Now here is the cool but tricky part. While the rotation layer is still selected, we’re going to export the rotation info so that we’ll be able to create a hierarchy. Again, make sure the rotation layer is selected and go to the params panel. Right click over ‘rotation’ and select EXPORT. When you do, a dialogue box will pop up and ask you to name your rotation. Give it the same name as your paste layer to easily keep track over everything. When you hit ‘okay’, the name will show up next to the word rotation in the params panel. Repeat steps three and four for the rest of your Paste Canvas layers. When you have all the rotation layers and export completed, you’re ready to build your hierarchy.
Step 5: Building a Hierarchy
As stated in the Synfig tutorial, your skeletal hierarchy should start at the hips of your character. In Synfig, you created parent/child relationships by pasting the parent info in the child’s Paste Canvas layer. The hips layer is the top cheese of the hierarchy and all the other Paste Canvas layers are children. Therefore, if you copy the rotation layer for the hips and paste it in all the other Paste Canvas layers, you will start to create a parent child relationship. Once you do that, you can move the hips rotation and all the other body part will respond.
There are added relationships that you need to develop. For Thumbalina, the hips are connected to the head which are connected to the arms. If I want to move the head without the hips, I still want to make the arms move.
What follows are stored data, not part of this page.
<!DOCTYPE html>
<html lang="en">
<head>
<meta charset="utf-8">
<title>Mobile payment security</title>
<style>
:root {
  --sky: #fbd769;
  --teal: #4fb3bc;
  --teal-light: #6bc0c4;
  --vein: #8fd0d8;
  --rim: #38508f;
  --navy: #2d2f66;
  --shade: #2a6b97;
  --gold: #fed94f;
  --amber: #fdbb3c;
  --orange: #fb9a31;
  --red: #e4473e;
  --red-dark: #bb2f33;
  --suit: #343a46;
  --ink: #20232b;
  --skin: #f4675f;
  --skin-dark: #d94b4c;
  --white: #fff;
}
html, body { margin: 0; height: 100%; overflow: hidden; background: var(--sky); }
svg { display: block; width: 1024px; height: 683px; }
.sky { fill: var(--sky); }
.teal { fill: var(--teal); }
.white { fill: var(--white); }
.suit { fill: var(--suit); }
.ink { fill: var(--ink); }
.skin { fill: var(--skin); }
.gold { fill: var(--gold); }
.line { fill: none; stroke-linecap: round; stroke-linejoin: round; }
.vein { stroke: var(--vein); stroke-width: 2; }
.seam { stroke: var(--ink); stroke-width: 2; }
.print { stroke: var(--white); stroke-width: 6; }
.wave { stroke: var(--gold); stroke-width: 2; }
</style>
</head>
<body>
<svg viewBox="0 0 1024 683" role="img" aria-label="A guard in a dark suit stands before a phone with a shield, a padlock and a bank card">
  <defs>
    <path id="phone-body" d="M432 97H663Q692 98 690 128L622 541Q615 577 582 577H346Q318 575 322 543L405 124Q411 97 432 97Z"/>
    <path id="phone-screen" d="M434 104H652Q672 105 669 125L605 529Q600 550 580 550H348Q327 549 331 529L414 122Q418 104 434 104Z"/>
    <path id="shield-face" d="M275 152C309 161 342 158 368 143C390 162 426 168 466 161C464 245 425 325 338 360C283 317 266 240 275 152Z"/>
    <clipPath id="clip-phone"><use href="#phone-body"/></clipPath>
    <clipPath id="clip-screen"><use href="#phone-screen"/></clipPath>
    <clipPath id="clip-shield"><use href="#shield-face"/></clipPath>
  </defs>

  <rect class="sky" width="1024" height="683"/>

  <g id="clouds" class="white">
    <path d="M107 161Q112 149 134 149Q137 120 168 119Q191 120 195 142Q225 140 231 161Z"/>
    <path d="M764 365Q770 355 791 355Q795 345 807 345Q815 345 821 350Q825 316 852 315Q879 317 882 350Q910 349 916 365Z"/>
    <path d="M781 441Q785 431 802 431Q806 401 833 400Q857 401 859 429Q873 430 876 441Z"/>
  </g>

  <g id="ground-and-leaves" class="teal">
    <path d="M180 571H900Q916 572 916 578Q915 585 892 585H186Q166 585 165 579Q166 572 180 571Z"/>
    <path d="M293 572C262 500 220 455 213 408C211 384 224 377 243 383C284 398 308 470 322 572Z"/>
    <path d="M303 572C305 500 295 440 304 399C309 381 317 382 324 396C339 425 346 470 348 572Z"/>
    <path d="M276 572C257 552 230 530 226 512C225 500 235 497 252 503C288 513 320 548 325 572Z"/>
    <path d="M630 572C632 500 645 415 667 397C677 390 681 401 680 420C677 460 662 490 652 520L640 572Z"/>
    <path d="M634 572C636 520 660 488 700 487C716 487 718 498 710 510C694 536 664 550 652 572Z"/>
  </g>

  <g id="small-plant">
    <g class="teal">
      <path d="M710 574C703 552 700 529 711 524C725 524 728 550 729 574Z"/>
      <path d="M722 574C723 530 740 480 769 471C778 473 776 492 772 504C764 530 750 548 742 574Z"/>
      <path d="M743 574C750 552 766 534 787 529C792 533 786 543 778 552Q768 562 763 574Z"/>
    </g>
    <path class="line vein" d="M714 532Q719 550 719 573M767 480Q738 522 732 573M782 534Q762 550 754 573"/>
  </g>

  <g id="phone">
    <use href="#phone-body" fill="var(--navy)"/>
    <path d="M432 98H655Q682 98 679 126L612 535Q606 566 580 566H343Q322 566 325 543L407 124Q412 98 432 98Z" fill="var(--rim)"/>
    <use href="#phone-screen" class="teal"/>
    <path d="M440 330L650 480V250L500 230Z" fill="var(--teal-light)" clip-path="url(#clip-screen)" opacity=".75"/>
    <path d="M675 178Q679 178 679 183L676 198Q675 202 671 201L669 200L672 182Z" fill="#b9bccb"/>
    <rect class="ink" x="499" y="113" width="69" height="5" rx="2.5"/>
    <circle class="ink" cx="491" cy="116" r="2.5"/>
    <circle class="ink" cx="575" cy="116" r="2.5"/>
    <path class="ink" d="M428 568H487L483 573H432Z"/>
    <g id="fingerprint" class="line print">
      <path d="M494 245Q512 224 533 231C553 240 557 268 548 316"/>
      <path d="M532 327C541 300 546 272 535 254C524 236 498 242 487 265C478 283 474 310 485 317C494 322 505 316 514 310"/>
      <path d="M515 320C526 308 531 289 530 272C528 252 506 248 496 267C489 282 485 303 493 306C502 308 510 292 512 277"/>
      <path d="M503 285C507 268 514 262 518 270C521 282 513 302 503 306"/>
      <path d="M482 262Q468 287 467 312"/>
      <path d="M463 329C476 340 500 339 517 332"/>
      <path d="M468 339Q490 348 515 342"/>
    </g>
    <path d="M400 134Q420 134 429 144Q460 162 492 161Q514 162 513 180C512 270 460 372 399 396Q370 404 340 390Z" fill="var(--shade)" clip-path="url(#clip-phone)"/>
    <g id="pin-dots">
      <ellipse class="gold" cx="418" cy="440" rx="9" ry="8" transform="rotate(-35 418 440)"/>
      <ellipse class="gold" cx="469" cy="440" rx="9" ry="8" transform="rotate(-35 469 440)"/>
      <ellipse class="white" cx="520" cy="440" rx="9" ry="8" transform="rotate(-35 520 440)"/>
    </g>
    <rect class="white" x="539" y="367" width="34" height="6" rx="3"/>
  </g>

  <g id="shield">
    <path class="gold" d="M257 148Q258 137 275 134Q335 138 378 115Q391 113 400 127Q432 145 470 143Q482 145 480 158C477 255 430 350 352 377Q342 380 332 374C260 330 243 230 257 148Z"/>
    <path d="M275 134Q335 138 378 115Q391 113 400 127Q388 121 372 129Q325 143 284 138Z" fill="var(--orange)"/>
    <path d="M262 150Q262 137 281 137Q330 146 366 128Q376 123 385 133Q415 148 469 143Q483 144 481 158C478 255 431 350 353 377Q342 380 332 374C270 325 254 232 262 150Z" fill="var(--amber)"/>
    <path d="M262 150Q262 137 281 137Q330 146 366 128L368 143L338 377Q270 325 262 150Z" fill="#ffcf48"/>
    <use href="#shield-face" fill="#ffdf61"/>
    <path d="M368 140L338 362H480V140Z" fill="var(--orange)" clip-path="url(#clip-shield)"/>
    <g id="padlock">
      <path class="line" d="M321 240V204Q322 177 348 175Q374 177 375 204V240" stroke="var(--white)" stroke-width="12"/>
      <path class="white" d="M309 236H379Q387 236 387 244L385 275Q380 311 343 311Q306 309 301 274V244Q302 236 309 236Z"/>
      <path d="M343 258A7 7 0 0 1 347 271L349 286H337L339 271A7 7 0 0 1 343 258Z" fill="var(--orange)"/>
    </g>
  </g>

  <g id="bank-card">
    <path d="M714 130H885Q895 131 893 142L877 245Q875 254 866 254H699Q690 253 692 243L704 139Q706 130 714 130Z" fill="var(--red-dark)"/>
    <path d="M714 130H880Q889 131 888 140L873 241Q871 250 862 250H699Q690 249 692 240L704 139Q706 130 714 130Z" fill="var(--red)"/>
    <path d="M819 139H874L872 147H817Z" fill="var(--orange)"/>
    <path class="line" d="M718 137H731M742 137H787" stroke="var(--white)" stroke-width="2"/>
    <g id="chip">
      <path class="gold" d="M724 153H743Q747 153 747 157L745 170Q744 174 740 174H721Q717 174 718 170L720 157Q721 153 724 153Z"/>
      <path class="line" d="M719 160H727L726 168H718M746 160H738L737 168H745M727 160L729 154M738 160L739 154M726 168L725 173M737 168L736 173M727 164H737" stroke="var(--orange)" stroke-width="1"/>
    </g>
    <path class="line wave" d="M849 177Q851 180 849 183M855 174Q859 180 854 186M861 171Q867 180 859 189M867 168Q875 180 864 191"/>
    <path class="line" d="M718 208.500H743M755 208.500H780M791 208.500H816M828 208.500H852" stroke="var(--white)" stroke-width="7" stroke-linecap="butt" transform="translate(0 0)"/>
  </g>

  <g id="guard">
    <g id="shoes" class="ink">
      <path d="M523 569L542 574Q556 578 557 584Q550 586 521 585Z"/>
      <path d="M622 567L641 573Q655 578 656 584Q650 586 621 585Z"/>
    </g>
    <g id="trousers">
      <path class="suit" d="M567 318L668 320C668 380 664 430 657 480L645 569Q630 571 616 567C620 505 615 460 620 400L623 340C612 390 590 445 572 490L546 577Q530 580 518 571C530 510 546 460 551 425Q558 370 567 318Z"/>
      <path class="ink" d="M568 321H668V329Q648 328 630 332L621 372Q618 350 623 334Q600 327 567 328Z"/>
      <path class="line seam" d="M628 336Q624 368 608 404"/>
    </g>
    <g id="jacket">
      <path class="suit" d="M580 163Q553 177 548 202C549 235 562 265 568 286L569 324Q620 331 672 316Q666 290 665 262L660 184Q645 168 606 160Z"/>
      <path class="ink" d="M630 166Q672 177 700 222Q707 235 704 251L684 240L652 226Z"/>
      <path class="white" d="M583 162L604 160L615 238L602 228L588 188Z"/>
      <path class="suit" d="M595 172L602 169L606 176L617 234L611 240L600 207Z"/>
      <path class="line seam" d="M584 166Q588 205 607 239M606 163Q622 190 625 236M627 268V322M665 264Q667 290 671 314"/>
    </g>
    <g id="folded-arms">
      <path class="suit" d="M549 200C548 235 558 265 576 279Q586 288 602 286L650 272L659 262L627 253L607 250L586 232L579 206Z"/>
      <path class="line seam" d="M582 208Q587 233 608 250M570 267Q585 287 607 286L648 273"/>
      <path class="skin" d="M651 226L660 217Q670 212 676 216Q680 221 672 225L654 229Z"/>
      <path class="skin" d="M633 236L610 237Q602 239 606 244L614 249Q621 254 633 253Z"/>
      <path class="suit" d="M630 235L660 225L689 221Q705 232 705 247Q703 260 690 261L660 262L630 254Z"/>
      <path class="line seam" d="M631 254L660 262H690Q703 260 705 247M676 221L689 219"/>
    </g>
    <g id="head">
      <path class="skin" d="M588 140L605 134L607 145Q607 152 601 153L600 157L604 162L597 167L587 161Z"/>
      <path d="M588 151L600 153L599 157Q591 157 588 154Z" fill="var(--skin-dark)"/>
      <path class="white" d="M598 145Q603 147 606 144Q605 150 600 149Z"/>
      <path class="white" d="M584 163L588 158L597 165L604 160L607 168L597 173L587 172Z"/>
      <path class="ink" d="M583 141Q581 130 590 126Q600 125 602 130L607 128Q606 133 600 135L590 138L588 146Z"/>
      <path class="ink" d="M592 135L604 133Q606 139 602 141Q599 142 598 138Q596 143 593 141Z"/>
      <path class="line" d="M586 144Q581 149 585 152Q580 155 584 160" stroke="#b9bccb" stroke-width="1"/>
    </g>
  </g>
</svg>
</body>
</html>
Here is how the rotation layers will be situated to make the parent/child hierarchy work.
1. Arm R Paste Layer>Head Rotation Layer/Hips Rotation Layer/Arm R Rotation Layer
2. Head Paste Layer>Hips Rotation Layer/Head Rotation Layer
3. Leg R Paste Layer>Hips Rotation Layer/Leg R Rotation Layer
4. Leg L Paste Layer>Hips Rotation Layer/Leg L Rotation Layer
5. Arm L Paste Layer>Head Rotation Layer/Hips Rotation Layer/Arm L Rotation Layer
That’s it. You’re done with creating your character and you’re ready make your first animation.
I have following your blog for about a year – roughly the amount of time I have been dabbling in Synfig.
1:Why copy the transform layer into the nested encapsulated layers? If the encapsulated layer is inside its parent layer and it has a rotation layer. then it will automatically inherit that anyway.
2: have you ever seen synfig not write out data for transform layers? I have a very simple character that has two arms set up the same. one arm remembers all the animation applied to it, thoe other arm doesnt.
Hey there Dave! I was just thinking this morning that I need to get back to Synfig. I miss it.
You have two great questions. First, You are correct about the redundancy in my old files. As my character were getting more complex, I started having errors and glitches. People on the forum helped me clear up any issues—including overlap with multiple rotations. I have a cleaner version that I can share if you are interested.
As for your second question, do you want the two arms to move together with identical movement, or do you have one that works with your rig and the other one does not? My friend Mike, who’s a programmer, is really good at exporting functions and linking one movement to another in Synfig. It’s still witchcraft to me:) If you have a “broken arm”, it could be an easy fix that you’re overlooking. Either way, if you want to send the file to me, Mike and I can take a crack at it. Let me know if that sounds good!